It was followed by the crackdown on LeakGate, or the apparent leaks of sensitive official documents that compromised the nation’s security. Thieves, journalists and corporate managers were arrested and questioned to expose the unsavoury nexus between big business, big media, and big bureaucrats. Government documents from key ministries such as power, telecom, oil and gas and defence were routinely leaked to earn money, manipulate stock markets and help foreign spies.
Ministers and bureaucrats were told to stem the leaks; they were, in fact, asked not to meet journalists. Only official spokespersons could do so. To be fair to Modi, routine decisions taken by the ministries were highlighted on their websites. Journalists, who thrived on the behind-the-scenes information and exclusives, found themselves in the lurch. The media couldn’t access the information that the government didn’t wish to give, or wanted to hide. Private media journalists were banned from Modi’s foreign trips; they had to pay their way through to cover these events.
Community radio
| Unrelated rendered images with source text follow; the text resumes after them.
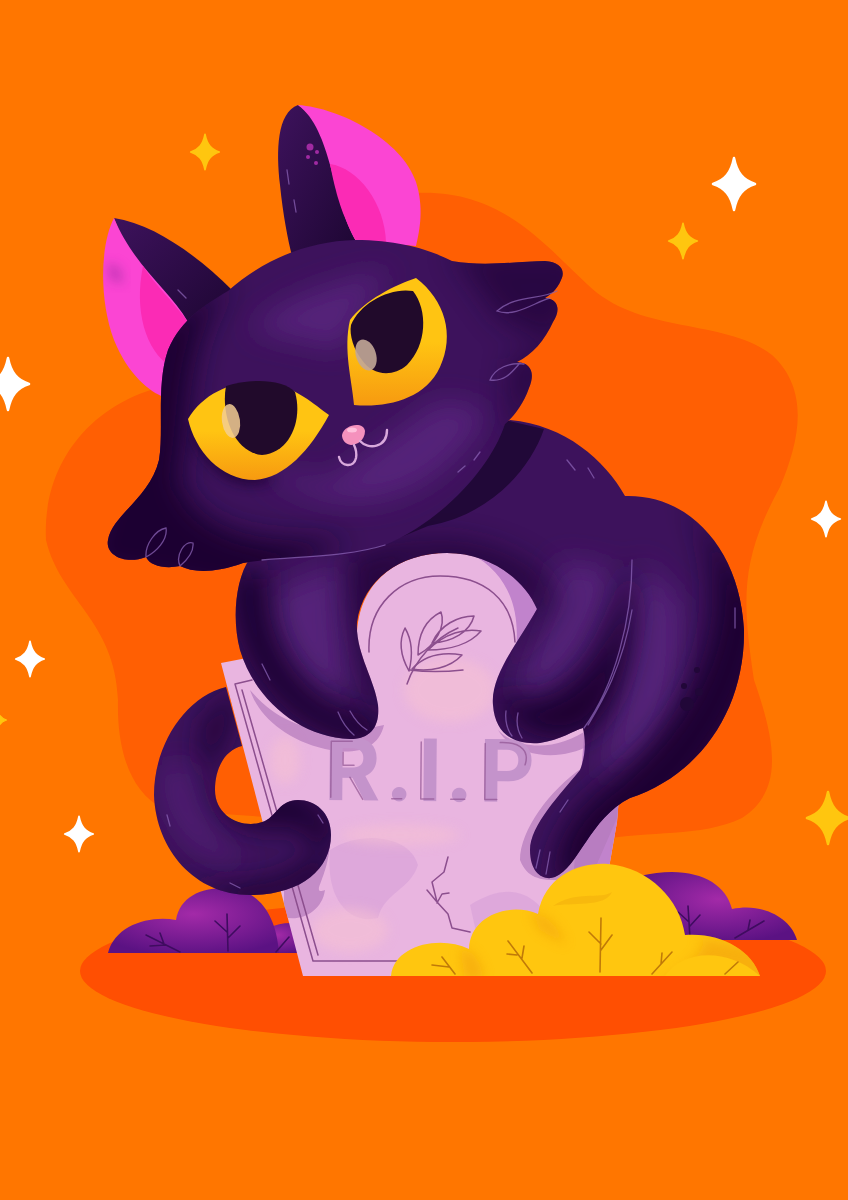
<!DOCTYPE html>
<html lang="en">
<head>
<meta charset="utf-8">
<title>Halloween cat on a tombstone</title>
<style>
:root{
  --orange:#ff7600; --blob:#ff5f03; --ground:#ff4f02;
  --fur:#3d125c; --fur-dark:#1d0632; --fur-light:#552079;
  --pink:#fb45d3; --pink-deep:#fb2bb5; --nose:#f591bd;
  --eye:#ffc412; --eye-deep:#f79a10; --pupil:#210a2b;
  --stone:#e9b5e0; --stone-side:#c183cc; --stone-line:#8c4f8e; --letter:#c493cb;
  --gold:#ffc60f; --gold-deep:#f3a00a; --plum:#8c1fa0; --plum-dark:#5b1283;
  --white:#fff;
}
html,body{margin:0;height:100%;overflow:hidden;background:var(--orange)}
svg{display:block;width:848px;height:1200px}
.fur{fill:var(--fur)}
.shade{fill:var(--fur-dark);filter:url(#soft)}
.glow{fill:var(--fur-light);filter:url(#soft)}
.hair{fill:none;stroke:#8a62b4;stroke-width:1.3;stroke-linecap:round;opacity:.75}
.etch{fill:none;stroke:var(--stone-line);stroke-width:1.5;stroke-linecap:round;stroke-linejoin:round}
.twig{fill:none;stroke-width:1.6;stroke-linecap:round}
.rip{font:700 86px Inter,"Open Sans",sans-serif;fill:var(--letter)}
.star-white{fill:var(--white);stroke:var(--white)}
.star-gold{fill:var(--gold);stroke:var(--gold)}
</style>
</head>
<body>
<svg viewBox="0 0 848 1200" role="img" aria-label="A purple cat hugging a tombstone">
<defs>
  <filter id="soft" x="-40%" y="-40%" width="180%" height="180%"><feGaussianBlur stdDeviation="14"/></filter>
  <filter id="mist" x="-40%" y="-40%" width="180%" height="180%"><feGaussianBlur stdDeviation="6"/></filter>
  <path id="star" d="M0-26C3-11 9-4 21 0C9 4 3 11 0 26C-3 11-9 4-21 0C-9-4-3-11 0-26Z" stroke-width="2.5" stroke-linejoin="round"/>
  <path id="head" d="M228 291C265 258 310 241 355 240C400 240 430 250 452 261C485 267 520 261 545 261C560 262 566 270 561 280C557 290 550 295 545 298C560 299 560 312 553 322C545 340 532 355 517 362C532 363 535 374 529 388C523 405 514 416 505 424C490 470 440 522 385 545C335 559 285 556 243 563C215 573 194 573 180 566C165 569 150 566 146 557C125 565 105 555 108 540C112 515 150 498 159 460C164 430 156 385 168 350C182 318 205 305 228 291Z"/>
  <path id="body" d="M250 558C235 580 232 620 240 650C255 700 300 737 350 739C372 739 380 725 378 705C375 680 355 652 357 622C363 580 400 553 447 553C490 553 525 580 537 609C520 640 490 675 493 705C495 735 515 745 540 743C560 740 575 730 583 728C587 745 584 760 580 770C560 795 530 825 530 850C530 875 545 881 555 877C578 868 590 818 630 798C700 775 745 710 744 630C740 550 690 494 625 496C605 460 565 425 510 420L380 480Z"/>
  <path id="tail" d="M226 687C185 697 154 745 154 795C156 850 195 895 250 895C300 895 331 870 331 835C331 812 315 800 298 800C280 800 277 815 265 821C245 830 215 818 215 790C215 768 225 750 242 746Z"/>
  <path id="eye-left" d="M188 419C205 390 240 378 270 383C295 387 315 405 329 415C310 450 285 478 255 480C220 480 195 450 188 419Z"/>
  <path id="eye-right" d="M416 278C445 300 455 335 440 367C425 400 385 408 354 405C352 380 343 350 350 320C365 300 395 285 416 278Z"/>
  <path id="stone" d="M221 663L357 637C358 580 400 553 447 553C495 553 530 580 545 620L625 720L617 822L590 976H303Z"/>
  <path id="gold-bush" d="M391 976C394 945 440 935 469 949C470 915 510 902 538 914C545 875 580 862 608 864C650 868 680 900 685 935C720 932 752 950 760 976Z"/>
  <clipPath id="in-head"><use href="#head"/></clipPath>
  <clipPath id="in-body"><use href="#body"/></clipPath>
  <clipPath id="in-tail"><use href="#tail"/></clipPath>
  <clipPath id="in-stone"><use href="#stone"/></clipPath>
  <clipPath id="in-gold"><use href="#gold-bush"/></clipPath>
  <linearGradient id="iris" x1="0" y1="0" x2="0" y2="1"><stop offset=".5" stop-color="var(--eye)"/><stop offset="1" stop-color="var(--eye-deep)"/></linearGradient>
  <radialGradient id="plum-fill" cx=".5" cy=".4" r=".65"><stop offset="0" stop-color="#a32aa8"/><stop offset="1" stop-color="var(--plum-dark)"/></radialGradient>
  <linearGradient id="ear-fill" x1="0" y1="0" x2="1" y2="1"><stop offset="0" stop-color="var(--fur)"/><stop offset="1" stop-color="var(--fur-dark)"/></linearGradient>
</defs>

<g id="backdrop">
  <rect width="848" height="1200" fill="var(--orange)"/>
  <path fill="var(--blob)" d="M417 193C500 190 540 240 588 285C640 335 725 318 772 355C810 390 800 440 780 487C740 560 742 600 754 680C775 740 785 790 742 818C700 838 650 830 600 840L165 810C125 790 117 740 118 700C115 620 60 600 46 540C42 460 95 400 170 385Z"/>
  <ellipse cx="453" cy="971" rx="373" ry="71" fill="var(--ground)"/>
</g>

<g id="stars">
  <g class="star-white">
    <use href="#star" x="734" y="184"/>
    <use href="#star" x="8" y="384"/>
    <use href="#star" transform="translate(826 519) scale(.68)"/>
    <use href="#star" transform="translate(30 659) scale(.68)"/>
    <use href="#star" transform="translate(79 834) scale(.68)"/>
  </g>
  <g class="star-gold">
    <use href="#star" transform="translate(205 152) scale(.68)"/>
    <use href="#star" transform="translate(683 241) scale(.68)"/>
    <use href="#star" x="828" y="818"/>
    <use href="#star" transform="translate(-4 720) scale(.5)"/>
  </g>
</g>

<g id="plum-bushes">
  <path fill="url(#plum-fill)" d="M250 953C252 930 280 918 305 925V953Z"/>
  <path fill="url(#plum-fill)" d="M108 953C115 925 150 915 176 920C180 897 200 888 225 888C255 888 276 910 279 953Z"/>
  <path fill="url(#plum-fill)" d="M640 876C690 864 725 880 732 909C765 902 792 920 797 940H640Z"/>
  <path class="twig" stroke="#3f0c60" d="M228 951L227 914M227 932L215 921M228 938L240 926M180 952L146 935M164 944L160 933M166 945L150 946M276 952L289 937M690 938L688 906M689 922L678 912M690 926L700 915M735 938L764 921M748 930L750 920"/>
</g>

<g id="tombstone">
  <use href="#stone" fill="var(--stone)"/>
  <g clip-path="url(#in-stone)">
    <path fill="var(--stone-side)" d="M470 553C510 575 520 610 516 650L545 640L550 580ZM584 735L625 720V840L590 976H566Z"/>
    <path fill="#d59fd8" opacity=".55" d="M330 850C360 830 410 835 418 865C410 890 385 892 378 918C350 925 325 900 330 850ZM470 905C510 880 540 890 560 940L480 950Z"/>
    <g fill="#f6c1d3" opacity=".6" filter="url(#mist)"><ellipse cx="350" cy="930" rx="38" ry="22"/><ellipse cx="450" cy="690" rx="46" ry="32"/><ellipse cx="400" cy="835" rx="60" ry="10"/><ellipse cx="285" cy="760" rx="15" ry="24"/></g>
    <path fill="#b57bbd" opacity=".7" d="M250 690C280 725 320 740 384 725C378 752 350 755 325 749C285 740 258 715 250 690ZM498 730C520 752 560 750 590 728V745C560 762 515 758 498 730ZM330 845C327 880 310 895 325 890C322 912 300 922 284 917V885ZM582 768C550 790 520 830 520 860C530 885 550 880 590 880L625 800Z"/>
  </g>
  <path class="etch" d="M369 652C367 605 400 576 440 576C485 576 513 600 515 642M235 684L313 961H400M235 684L252 680M242 690L318 955"/>
  <g id="sprig" class="etch">
    <path d="M407 684C415 660 435 638 458 628M410 670C425 672 445 672 463 670"/>
    <path d="M409 671C400 655 399 640 405 628C412 640 413 655 409 671ZM418 655C418 635 425 620 441 612C446 626 436 645 418 655ZM432 643C440 625 458 616 474 616C470 632 452 642 432 643ZM428 650C445 633 465 628 481 631C470 644 450 650 428 650ZM412 669C425 655 444 652 462 655C450 668 430 672 412 669Z"/>
  </g>
  <g transform="rotate(.5 430 770)">
    <text class="rip" x="324 385 418 445 479" y="801">R.I.P</text>
    <path class="etch" opacity=".65" d="M331 742V798M331 742H352M350 778L363 800M421 742V799H434M392 799H402M451 799H465M485 743V799H497M500 742C523 741 529 752 525 764M343 753V766H354"/>
  </g>
  <path class="etch" d="M448 857L444 872L432 882L437 902L448 914L452 928L470 932M437 902L427 890M437 903L442 894L449 893"/>
</g>

<g id="cat-tail">
  <use href="#tail" class="fur"/>
  <g clip-path="url(#in-tail)">
    <path class="shade" d="M245 680L205 720C190 790 225 840 300 825L335 880L250 910L150 860L200 880C270 895 310 870 340 830L300 790L200 800Z"/>
    <path class="glow" d="M165 770C170 835 210 870 250 860C210 850 190 810 185 760Z"/>
  </g>
  <path class="hair" d="M167 815L170 826M230 883L240 888M318 815L323 823"/>
</g>

<g id="cat-body">
  <use href="#body" class="fur"/>
  <g clip-path="url(#in-body)">
    <path class="glow" d="M275 590C265 640 310 690 345 700C350 650 330 600 350 560ZM560 560C540 630 520 660 515 700C560 700 600 640 615 570ZM640 560C630 650 610 720 600 780C660 760 690 700 680 600Z"/>
    <path class="shade" d="M230 570C225 670 300 750 385 745L375 715C310 715 260 650 268 570ZM490 690C510 740 560 750 590 730C625 700 640 630 630 560C620 640 570 730 490 690ZM680 490C740 580 720 700 600 790C560 820 550 860 555 890C650 850 760 740 770 610Z"/>
    <path class="shade" d="M345 560C350 600 360 680 385 720L410 560L540 600L500 690L560 600C530 540 420 520 345 560Z" opacity=".65"/>
    <path fill="var(--fur-dark)" opacity=".85" d="M505 420L544 429C530 470 490 515 428 526L370 550Z"/>
  </g>
  <path class="hair" d="M632 560C632 620 615 685 584 728M632 610C622 670 600 705 588 725"/>
  <path class="hair" d="M338 712C342 722 348 730 354 735M350 711C355 720 360 726 367 730M506 711C505 720 506 728 512 736M518 713C516 722 517 730 522 738M540 850L536 868M550 852L546 874M567 460L575 470M588 468L594 478M735 608V628M262 664L270 680M568 800L560 812"/>
  <g fill="#210738"><circle cx="687" cy="704" r="7"/><circle cx="699" cy="692" r="4"/><circle cx="684" cy="686" r="3"/><circle cx="697" cy="670" r="3"/></g>
</g>

<g id="cat-ears">
  <path fill="url(#ear-fill)" d="M114 218C155 224 200 258 232 290L185 330C160 300 130 262 114 218Z"/>
  <path fill="var(--pink)" d="M114 218C100 245 99 300 114 340C128 375 150 392 164 397L188 322C170 290 135 268 114 218Z"/>
  <path fill="var(--pink-deep)" d="M143 266C134 310 145 350 171 367L188 322C172 300 155 285 143 266Z"/>
  <path fill="#8e2c9b" opacity=".5" filter="url(#mist)" d="M107 262L120 268L124 284L110 280Z"/>
  <path fill="url(#ear-fill)" d="M298 105C277 113 276 150 280 185C283 215 288 240 292 256L358 246C340 205 335 130 298 105Z"/>
  <path fill="var(--pink)" d="M298 105C340 108 402 140 416 182C424 207 420 230 416 246L356 241C332 200 332 130 298 105Z"/>
  <path fill="var(--pink-deep)" d="M330 164C358 168 385 203 386 243L356 241C342 215 336 195 330 164Z"/>
  <g fill="#a02aa2"><circle cx="310" cy="147" r="3.5"/><circle cx="317" cy="152" r="2"/><circle cx="308" cy="157" r="2"/><circle cx="316" cy="163" r="2"/></g>
  <path class="hair" d="M287 170L289 184M294 200L296 212M178 290L186 298"/>
</g>

<g id="cat-head">
  <use href="#head" class="fur"/>
  <g clip-path="url(#in-head)">
    <path class="glow" d="M260 470C330 520 430 520 490 410L440 400L330 480ZM250 330C290 290 350 280 390 270L340 350Z"/>
    <path class="shade" d="M235 280C180 340 195 420 180 480C200 530 250 545 350 540L240 600L80 570L150 330Z"/>
    <path class="shade" d="M450 250L600 250L555 345L500 320ZM510 360L560 350L510 440Z" opacity=".6"/>
    <path fill="var(--fur-dark)" opacity=".7" filter="url(#mist)" d="M190 430C205 475 240 495 275 480L240 460Z"/>
  </g>
  <path class="hair" d="M557 291C540 300 515 295 497 311C515 318 535 302 550 298M524 364C510 362 495 368 490 380C505 382 512 372 520 363M146 557C145 545 155 530 166 528C168 540 156 552 146 557M180 566C175 555 185 540 193 543C194 552 186 561 180 566M262 560C310 556 350 556 385 545M458 472L465 466M474 460L480 452"/>
  <g id="eyes">
    <use href="#eye-left" fill="url(#iris)"/>
    <path fill="var(--pupil)" d="M226 386C250 378 284 379 295 392C303 420 290 453 262 455C232 452 221 412 226 386Z"/>
    <ellipse cx="231" cy="421" rx="9" ry="17" fill="#f3ce94" opacity=".85" transform="rotate(-8 231 421)"/>
    <use href="#eye-right" fill="url(#iris)"/>
    <path fill="var(--pupil)" d="M351 325C360 303 390 287 413 291C428 310 427 345 407 365C392 378 372 375 362 360C354 350 349 335 351 325Z"/>
    <ellipse cx="366" cy="355" rx="10" ry="16" fill="#c2a897" opacity=".9" transform="rotate(-18 366 355)"/>
  </g>
  <g id="muzzle">
    <path fill="var(--nose)" d="M342 435C344 424 364 421 365 431C365 440 357 445 351 445C345 444 342 440 342 435Z"/>
    <ellipse cx="352" cy="430" rx="5" ry="2.5" fill="#ffc0dc"/>
    <path fill="none" stroke="#d9a9dc" stroke-width="2.4" stroke-linecap="round" d="M339 457C341 467 354 468 356 458C357 452 356 449 354 445M360 441C368 450 387 448 387 430"/>
  </g>
</g>

<g id="gold-bushes">
  <use href="#gold-bush" fill="var(--gold)"/>
  <g clip-path="url(#in-gold)">
    <path fill="var(--gold-deep)" opacity=".6" filter="url(#mist)" d="M460 948C475 950 482 965 484 980H465ZM530 912C550 915 560 930 566 945L540 930ZM685 935C720 940 700 955 660 985H770V950Z"/>
    <path fill="var(--gold)" d="M665 976C680 952 725 945 760 976Z"/>
    <path fill="#eda60b" opacity=".4" d="M553 906C575 890 600 900 612 892C605 908 570 902 553 906Z"/>
  </g>
  <path class="twig" stroke="#c07a08" d="M600 972L601 918M601 944L589 932M601 950L612 935M532 973L508 941M522 958L524 946M517 955L507 954M455 974L442 957M449 967L432 965M652 974L672 952M661 964L662 953M725 974L738 962"/>
</g>
</svg>
</body>
</html>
For Modi, radio is the darling among the various media platforms. It has the reach — AIR is heard in remote areas and by people who are poor and cannot afford a TV or a mobile. It is a medium that suits Modi — only his ‘messianic’ voice is heard by the citizens. Most importantly, what happens on radio, unlike DD, is not watched, analysed and criticised by the mainstream media. The reason: Urban journalists only listen to private FM channels or AIR FM Gold, and not to air news. This is why he chose AIR to air his regular ‘Mann ki Baat’ talk with the people.
However, Modi is interested in a 360-degree media strategy, which uses every available opportunity, including social media, to propagate his views, messages and vision. Hence, he was keen to target community radio (CR), which comprises localised radio stations, but whose limited reach goes to the people who are poor, marginalised and have little access to the media content from other sources. A few months ago, the 180 CR stations were “advised” by the MIB to create local content and programmes around Modi’s hyped schemes such as Swachh Bharat, Beti Bachao Beti Pradhao and Jan Dhan.
At the recent national CR Sammelan, held in New Delhi, the advisory was questioned by a few stations. The official reply was that CR should not view Modi as a representative of a certain party or a specific political regime. He was the Prime Minister, a national figure, and, therefore, his pet schemes needed to be talked about by media, including CR. When pushed into a corner, the officials gave a veiled threat — everyone knew the meaning of the word “advised” used in the memo sent to the CR stations. Just to rub in the point further, the Intelligence Bureau has begun to ring up the various CR stations to ask questions about their programming, their reach and catchment areas and the number of listeners that they have.
Insiders say that this exercise is being conducted for the first time. Another official directive asked the bigger stations to submit recordings of their programmes.
CR owners claim that both the moves are aimed to convert their stations into official propaganda tools. However, they have little room to manoeuvre. They are financially dependent on the government; they can allot five minutes per hour on advertising but the bulk of their revenue comes from davp advertisements, or those released by the various ministries. In addition, the government has Rs 100 crore corpus to fund CR but this may come with official or hidden riders.
Clearly, PB, DD and AIR may willingly or unwillingly turn into ‘his master’s voice’. Private media may become fence sitters, but are likely to favour Modi government or face its wrath. The CR may have no option and future licences may be doled to ‘friends of BJP’. In a nutshell, in a few years, Modi’s media machine may run like an efficient and well-oiled one.